The pricing strategy for Biosimilars is still evolving. Few years ago it was assumed that Biosimilars would command low discount compared to small molecule generics. However, recent events illustrate two ends of the pricing spectrum for Biosimilars. Here we briefly discuss the two examples:
Sweden Approval of Benepali
Benepali is the biosimilar version of Amgen and Pfizer’s mega blockbuster drug Enbrel. Amgen markets Enbrel in the United States and Pfizer markets it outside the US and Canada. In 2015, Enbrel’s sales in the US and Canada were $5.4 Billion.
Today Sweden’s HTA agency approved Benepali for reimbursement at only 10% discount compared to Enbrel. This price discount is relatively low compared to typical price discounts for biosimilar ESAs and GM-CSFs.
The HTA agency’s comments for the Benepali were:
HTA believes that Benepali has the same efficacy and safety of Enbrel
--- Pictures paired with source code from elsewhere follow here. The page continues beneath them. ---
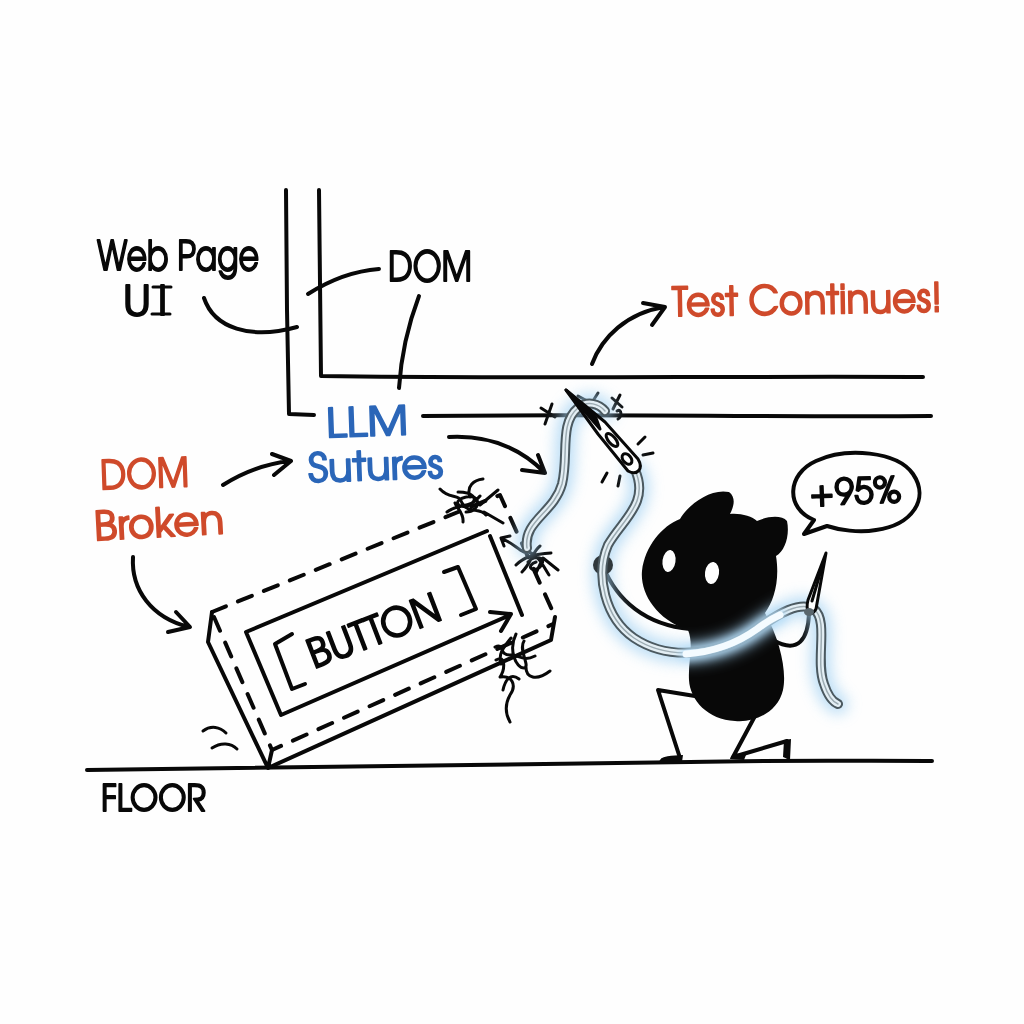
<!DOCTYPE html>
<html lang="en">
<head>
<meta charset="utf-8">
<title>LLM Sutures</title>
<style>
:root{--paper:#fefefe;--ink:#080808;--red:#cf4a2b;--blue:#2b66b8;--glow:#a5d3f3;--thread:#e3eef4;--thread-edge:#4b5960}
html,body{margin:0;width:1024px;height:1024px;overflow:hidden;background:var(--paper)}
svg{display:block}
.line{fill:none;stroke:var(--ink);stroke-width:4;stroke-linecap:round;stroke-linejoin:round}
.thin{stroke-width:3}
.dash{stroke-dasharray:15 13}
.solid{fill:var(--ink)}
.paper{fill:var(--paper)}
.label{font-family:"TeX Gyre Adventor","Open Sans",sans-serif;font-size:40px;fill:var(--ink);stroke:var(--ink);stroke-width:1.8;stroke-linejoin:round}
.red{fill:var(--red);stroke:var(--red)}
.blue{fill:var(--blue);stroke:var(--blue)}
.strand{fill:none;stroke-linecap:round;stroke-linejoin:round}
.halo{stroke:var(--glow);stroke-width:21}
.edge{stroke:var(--thread-edge);stroke-width:10}
.core{stroke:var(--thread);stroke-width:6}
.shade{stroke:#9cabb2;stroke-width:1.5}
</style>
</head>
<body>
<svg width="1024" height="1024" viewBox="0 0 1024 1024" role="img" aria-label="A small black figure sews a broken button back onto a web page frame">
<defs>
  <filter id="soft-glow" filterUnits="userSpaceOnUse" x="480" y="360" width="420" height="390"><feGaussianBlur stdDeviation="7"/></filter>
  <filter id="bright-glow" filterUnits="userSpaceOnUse" x="640" y="570" width="180" height="120"><feGaussianBlur stdDeviation="4"/></filter>
  <path id="thread-left" d="M527 548C523 521 554 513 562 484C569 456 559 423 578 408C588 400 599 404 605 411"/>
  <path id="thread-right" d="M635 470C650 503 622 520 608 545C595 575 605 618 634 638C670 662 722 655 757 629C779 613 800 601 814 609C829 621 815 660 824 684C828 696 833 702 838 704"/>
  <path id="thread-over-body" d="M686 654C713 652 736 644 757 629C765 623 773 618 780 615"/>
</defs>

<g id="page-frame" class="line">
  <path d="M286 190L287 310L289 414L314 415M423 416C600 414 760 417 931 416"/>
  <path d="M319 190L321 376C520 379 720 376 923 377"/>
</g>

<g id="floor" class="line"><path d="M87 770C300 768 500 764 690 762C780 760 850 761 932 761"/></g>

<g id="pointers" class="line">
  <path d="M204 298C214 328 250 340 297 327"/>
  <path d="M308 294C330 280 353 271 379 269"/>
  <path d="M419 296C408 325 401 357 399 388"/>
  <path d="M592 364C602 337 627 313 664 307M643 303L665 307L652 325"/>
  <path d="M223 485C242 473 264 464 290 461M272 454L291 461L274 475"/>
  <path d="M449 437C487 435 519 447 544 472M538 455L545 473L522 470"/>
  <path d="M133 557C131 590 152 618 189 627M176 612L190 627L168 632"/>
</g>

<g id="broken-button">
  <g class="line">
    <path d="M212 612L208 642L268 768L551 640L555 617M272 750L268 768"/>
    <path class="dash" d="M212 612L500 495L553 612M214 617L272 750L553 624"/>
    <path d="M246 632L487 531M490 536L522 615M246 632L281 715L510 615M490 612L511 614L501 631"/>
    <path d="M292 634L275 644L292 689L305 684M444 572L458 567L476 609L461 615"/>
    <path class="thin" d="M203 731C211 725 220 727 226 733M212 748C221 742 231 743 237 749"/>
  </g>
  <text class="label" transform="translate(314 669) rotate(-21)" font-size="42" textLength="139" lengthAdjust="spacingAndGlyphs">BUTTON</text>
</g>

<g id="torn-threads" class="line thin">
  <path d="M440 489C450 500 459 493 462 503C468 514 480 507 486 515M447 512C459 503 470 509 480 496M458 492C473 492 479 499 470 505C457 510 452 500 466 497C482 493 481 512 466 512M470 497C466 486 474 480 483 479M480 505L498 490M463 522C464 513 457 509 455 503M484 512L503 523"/>
  <path d="M502 539C512 542 517 549 524 552M504 546L501 538L510 536M516 565C525 556 535 554 551 553M522 572C532 562 532 552 540 546M525 550C540 556 543 566 549 575M528 562C536 553 548 559 540 567C531 574 526 565 536 562M536 573L543 558L558 570"/>
  <path d="M516 634C508 650 516 668 524 668C531 667 518 650 524 641M495 647C505 642 498 656 511 655C519 655 523 662 535 656M496 660C506 654 505 670 500 677C512 675 517 685 510 695C505 704 505 713 510 722M526 665C525 679 537 681 550 671M511 638C503 648 498 654 501 664M519 679C510 672 505 681 503 690"/>
</g>

<g id="stitches" class="line thin">
  <path d="M541 408L555 417M552 404L545 424M578 396L604 410M598 393L584 415M612 398L622 407M620 395L613 409M617 411C622 408 622 417 618 419"/>
  <path d="M638 444L645 437M643 455L653 453M607 473L602 482M620 476L618 486"/>
</g>

<g id="figure">
  <g class="line" stroke-width="5">
    <path d="M603 566C617 601 646 625 690 629"/>
    <path d="M773 640C799 655 808 638 809 614"/>
    <path d="M701 697L658 690L680 758L663 760M755 716L733 757L787 741L788 757"/>
  </g>
  <path class="solid" d="M659 762C661 755 672 756 683 755L682 762ZM730 759C731 753 739 753 746 755L744 760ZM784 740L791 739L790 760L783 757Z"/>
  <path class="solid" d="M688 630C655 619 640 592 642 571C645 546 662 526 680 519C688 505 710 488 729 492C737 498 733 508 730 514C740 513 752 516 757 521C768 516 782 515 787 521C790 535 785 551 776 556C780 580 774 601 765 613C780 640 787 671 783 690C778 712 755 723 735 721C708 720 690 700 689 680C688 660 694 645 688 630Z"/>
  <ellipse class="paper" cx="669" cy="561" rx="6.5" ry="11" transform="rotate(8 669 561)"/>
  <ellipse class="paper" cx="712" cy="573" rx="7" ry="11" transform="rotate(8 712 573)"/>
</g>

<g id="glowing-thread">
  <g class="strand halo" filter="url(#soft-glow)" opacity=".7"><use href="#thread-left"/><use href="#thread-right"/></g>
  <circle cx="603" cy="565" r="10" fill="#30383c"/>
  <g class="strand edge"><use href="#thread-left"/><use href="#thread-right"/></g>
  <g class="strand core"><use href="#thread-left"/><use href="#thread-right"/></g>
  <g class="strand shade"><use href="#thread-left"/><use href="#thread-right"/></g>
  <use href="#thread-over-body" class="strand" stroke="#b7def8" stroke-width="13" filter="url(#bright-glow)"/>
  <use href="#thread-over-body" class="strand" stroke="#f4fbff" stroke-width="7"/>
</g>

<g id="needles">
  <g class="line thin">
    <path class="paper" d="M566 390L605 422L638 459C644 469 637 476 628 471L598 434Z"/>
    <path d="M566 390L596 418L600 429Z" fill="#080808"/>
    <ellipse cx="612" cy="440" rx="8" ry="3.5" transform="rotate(50 612 440)"/>
    <ellipse cx="627" cy="459" rx="6" ry="4" transform="rotate(50 627 459)"/>
  </g>
  <g class="line thin">
    <path class="paper" d="M826 553L808 600C805 612 811 618 816 609Z"/>
    <path d="M822 567L812 601"/>
  </g>
  <ellipse cx="809" cy="612" rx="5" ry="4" fill="#59666d"/>
</g>

<g id="speech-bubble">
  <path class="line" d="M814 520C785 508 787 474 816 461C846 447 897 451 913 474C930 499 912 525 876 530C859 533 839 530 827 526L804 534Z"/>
  <text class="label" x="809" y="504" style="font-size:36px" textLength="92" lengthAdjust="spacingAndGlyphs" transform="rotate(-2 855 490)">+95%</text>
</g>

<g id="labels" class="label">
  <text x="97" y="270" textLength="162" lengthAdjust="spacingAndGlyphs">Web Page</text>
  <text x="123" y="315" textLength="28" lengthAdjust="spacingAndGlyphs">U</text>
  <text x="158" y="315">I</text>
  <path class="line thin" d="M153 287H171M152 314H170"/>
  <text x="388" y="281" textLength="84" lengthAdjust="spacingAndGlyphs">DOM</text>
  <text class="red" x="672" y="314" textLength="270" lengthAdjust="spacingAndGlyphs" transform="rotate(-1 806 300)">Test Continues!</text>
  <text class="blue" x="326" y="436" textLength="82" lengthAdjust="spacingAndGlyphs" transform="rotate(-2 367 420)">LLM</text>
  <text class="blue" x="308" y="480" textLength="135" lengthAdjust="spacingAndGlyphs" transform="rotate(-2 375 465)">Sutures</text>
  <text class="red" x="100" y="488" textLength="89" lengthAdjust="spacingAndGlyphs" transform="rotate(-2 145 473)">DOM</text>
  <text class="red" x="94" y="537" textLength="130" lengthAdjust="spacingAndGlyphs" transform="rotate(-3 159 522)">Broken</text>
  <text x="101" y="811" textLength="105" lengthAdjust="spacingAndGlyphs" style="font-size:36px">FLOOR</text>
</g>
</svg>
</body>
</html>
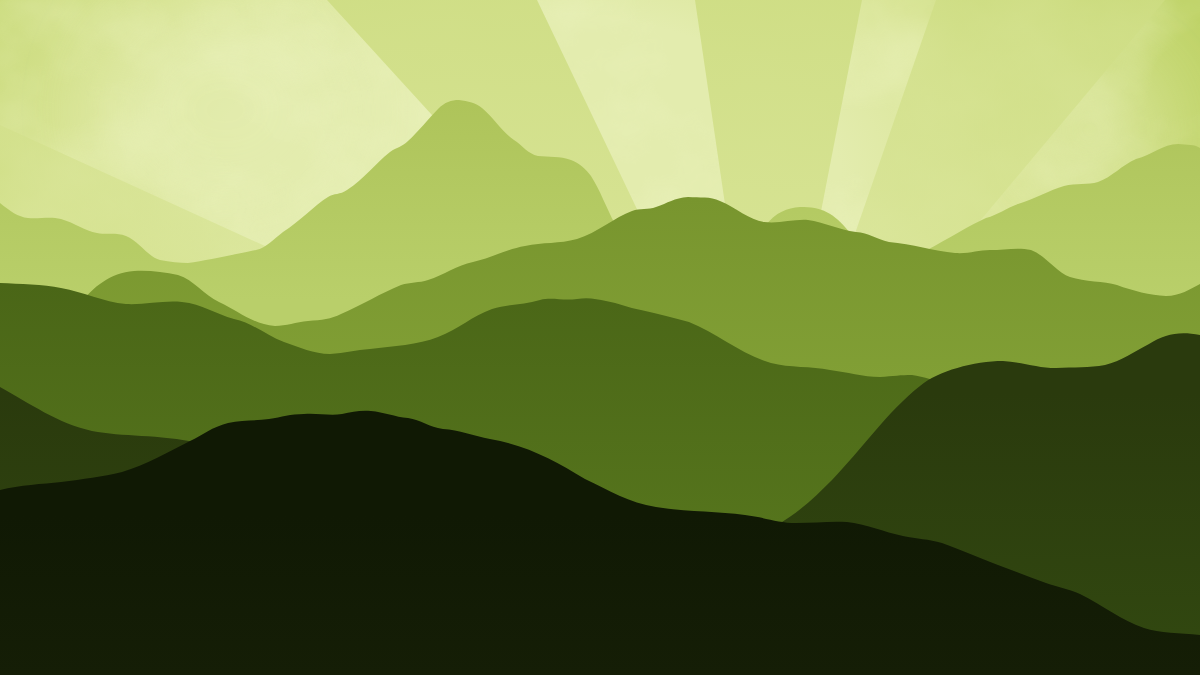
<!DOCTYPE html>
<html lang="en">
<head>
<meta charset="utf-8">
<title>Green mountain sunrise</title>
<style>
  :root {
    --sky-light: #e3ecae;
    --sky-mid: #d8e495;
    --sky-edge: #bfd368;
    --ray: #cedd83;
    --ray-low: #d5e290;
    --far-top: #aec45a;
    --far-low: #b9cf6a;
    --mid-top: #78952e;
    --mid-low: #819f35;
    --near-top: #4a6617;
    --near-low: #55741c;
    --dark-top: #2a3a0d;
    --dark-low: #314710;
    --front-top: #101904;
    --front-low: #151e06;
  }
  html, body { margin: 0; width: 1200px; height: 675px; overflow: hidden; background: var(--front-top); }
  svg { display: block; }
  .stop-light { stop-color: var(--sky-light); }
  .stop-mid { stop-color: var(--sky-mid); }
  .stop-edge { stop-color: var(--sky-edge); }
  .ray-top { stop-color: var(--ray); }
  .ray-low { stop-color: var(--ray-low); }
  .far-top { stop-color: var(--far-top); }
  .far-low { stop-color: var(--far-low); }
  .mid-top { stop-color: var(--mid-top); }
  .mid-low { stop-color: var(--mid-low); }
  .near-top { stop-color: var(--near-top); }
  .near-low { stop-color: var(--near-low); }
  .dark-top { stop-color: var(--dark-top); }
  .dark-low { stop-color: var(--dark-low); }
  .front-top { stop-color: var(--front-top); }
  .front-low { stop-color: var(--front-low); }
</style>
</head>
<body>
<svg width="1200" height="675" viewBox="0 0 1200 675" role="img" aria-label="Layered green mountains under a sky with sun rays">
  <defs>
    <radialGradient id="sky" gradientUnits="userSpaceOnUse" cx="0" cy="0" r="1" gradientTransform="translate(540 190) scale(720 420)">
      <stop class="stop-light" offset="0"/>
      <stop class="stop-light" offset=".42"/>
      <stop class="stop-mid" offset=".66"/>
      <stop class="stop-edge" offset="1"/>
    </radialGradient>
    <linearGradient id="ray" gradientUnits="userSpaceOnUse" x1="0" y1="0" x2="0" y2="240">
      <stop class="ray-top" offset="0"/>
      <stop class="ray-low" offset="1"/>
    </linearGradient>
    <linearGradient id="far" gradientUnits="userSpaceOnUse" x1="0" y1="100" x2="0" y2="300">
      <stop class="far-top" offset="0"/>
      <stop class="far-low" offset="1"/>
    </linearGradient>
    <linearGradient id="mid" gradientUnits="userSpaceOnUse" x1="0" y1="197" x2="0" y2="380">
      <stop class="mid-top" offset="0"/>
      <stop class="mid-low" offset="1"/>
    </linearGradient>
    <linearGradient id="near" gradientUnits="userSpaceOnUse" x1="0" y1="283" x2="0" y2="525">
      <stop class="near-top" offset="0"/>
      <stop class="near-low" offset="1"/>
    </linearGradient>
    <linearGradient id="dark" gradientUnits="userSpaceOnUse" x1="0" y1="333" x2="0" y2="635">
      <stop class="dark-top" offset=".2"/>
      <stop class="dark-low" offset="1"/>
    </linearGradient>
    <linearGradient id="front" gradientUnits="userSpaceOnUse" x1="0" y1="410" x2="0" y2="675">
      <stop class="front-top" offset=".4"/>
      <stop class="front-low" offset="1"/>
    </linearGradient>
    <filter id="cloud-texture" x="0" y="0" width="100%" height="100%" color-interpolation-filters="sRGB">
      <feTurbulence type="fractalNoise" baseFrequency=".008 .01" numOctaves="4" seed="7"/>
      <feColorMatrix values="0 0 0 0 .95  0 0 0 0 .97  0 0 0 0 .8  1.8 0 0 0 -.7"/>
    </filter>
    <filter id="soft" x="-50%" y="-50%" width="200%" height="200%">
      <feGaussianBlur stdDeviation="38"/>
    </filter>
  </defs>

  <g id="sky-layer">
    <rect width="1200" height="320" fill="url(#sky)"/>
    <ellipse cx="225" cy="110" rx="125" ry="110" fill="var(--sky-light)" opacity=".6" filter="url(#soft)"/>
    <ellipse cx="1090" cy="130" rx="60" ry="60" fill="var(--sky-light)" opacity=".6" filter="url(#soft)"/>
    <rect width="1200" height="320" filter="url(#cloud-texture)" opacity=".4"/>
  </g>

  <g id="sun-rays" fill="url(#ray)">
    <polygon points="0,125 265,246 300,320 0,320" opacity=".65"/>
    <polygon points="327,0 537,0 690,320 619,320" opacity=".92"/>
    <polygon points="695,0 862,0 800,320 742,320" opacity=".92"/>
    <polygon points="936,0 1165,0 985,215 890,320 825,320" opacity=".72"/>
  </g>

  <g id="far-range" fill="url(#far)">
    <path d="M0 203C10 211 18 217 28 218C40 219 50 216 61 219C75 223 85 231 97 233C108 235 116 232 126 236C139 241 148 257 160 260C170 262 180 263 188 263C210 260 240 253 256 250C266 248 275 238 283 232C300 221 315 205 328 197C334 193 340 195 347 190C364 179 376 163 390 152C397 147 402 147 408 141C418 132 428 119 438 109C445 102 451 100 459 100C468 101 476 103 482 108C493 117 503 133 514 140C522 145 528 154 538 156C549 157 560 156 571 160C579 163 586 169 591 176C600 190 606 207 615 224V360H0Z"/>
    <path d="M765 226C776 212 787 208 800 207C822 207 833 212 850 233V260H765Z"/>
    <path d="M925 251C950 238 970 225 986 218C998 215 1006 208 1018 204C1034 199 1050 190 1064 186C1076 183 1088 185 1098 182C1112 177 1122 165 1136 159C1152 155 1163 144 1178 144C1188 145 1194 144 1200 148V320H925Z"/>
  </g>

  <path id="middle-range" fill="url(#mid)" d="M80 304C93 287 110 273 134 271C148 270 164 272 178 275C194 280 204 295 219 302C237 310 252 324 275 326C286 326 296 322 308 321C322 320 331 319 341 314C362 305 381 293 401 285C410 282 419 283 428 280C444 275 457 265 473 262C491 258 507 249 525 246C543 242 559 244 577 239C597 233 615 217 632 211C640 208 648 210 656 207C668 203 674 198 688 197C700 198 710 196 720 201C737 208 749 220 764 222C779 224 793 219 808 220C824 222 839 230 856 232C869 233 876 239 889 242C912 244 934 251 955 253C969 254 978 250 990 250C1004 250 1018 247 1031 250C1045 255 1056 272 1070 277C1085 282 1104 281 1117 285C1133 291 1150 295 1166 296C1180 296 1190 289 1200 284V440H80Z"/>

  <path id="near-range" fill="url(#near)" d="M0 283C20 284 43 284 61 288C84 292 103 302 126 304C145 305 164 300 182 302C202 304 216 314 234 319C253 323 267 336 284 342C299 347 314 354 330 354C345 353 356 350 370 349C393 346 418 345 438 337C459 329 472 316 492 309C508 304 524 305 540 300C552 297 563 301 577 299C588 297 597 299 606 301C619 303 628 308 641 310C659 314 674 318 689 322C717 333 742 355 771 363C790 368 811 366 830 370C847 372 863 377 880 377C893 376 901 375 912 375C924 377 936 380 946 386V580H0Z"/>

  <g id="dark-hills" fill="url(#dark)">
    <path d="M0 387C31 404 57 423 92 431C123 437 157 434 200 443V510H0Z"/>
    <path d="M775 526C800 512 816 496 832 480C861 450 888 411 920 386C938 371 974 361 1003 361C1022 362 1038 368 1056 368C1074 367 1089 368 1105 365C1121 361 1134 352 1149 344C1165 334 1179 331 1200 335V675H775Z"/>
  </g>

  <path id="front-hill" fill="url(#front)" d="M0 490C20 485 42 484 61 482C83 479 102 477 122 472C146 465 168 452 190 441C203 435 212 427 228 423C242 420 256 421 269 419C282 417 290 414 304 414C318 413 330 416 342 414C352 412 360 410 371 411C384 412 395 417 408 418C421 420 429 427 443 429C459 430 474 436 490 439C529 446 555 461 585 479C609 490 629 503 656 507C686 512 717 511 745 515C763 517 778 523 796 523C814 523 830 521 847 522C866 524 884 532 903 536C917 539 929 539 942 543C962 550 979 558 998 565C1014 571 1030 577 1046 583C1058 587 1069 589 1080 594C1104 606 1121 620 1144 628C1160 633 1180 633 1200 635V675H0Z"/>
</svg>
</body>
</html>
Extensive analysis of Benepalis immunogenicity showed that the immune response to etanercept and its influence on the efficacy and safety comparable between Benepali and Enbrel
Norway’s Aggressive Price Negotiation for Biosimilar Remicade
Remicade is an Anti-CD 20 mAb marketed by Janssen. In 2015, Remicade’s sales were $6.6B. The biosimilar version of Remicade, called Remsima was approved in Norway after negotiating ~70% discount.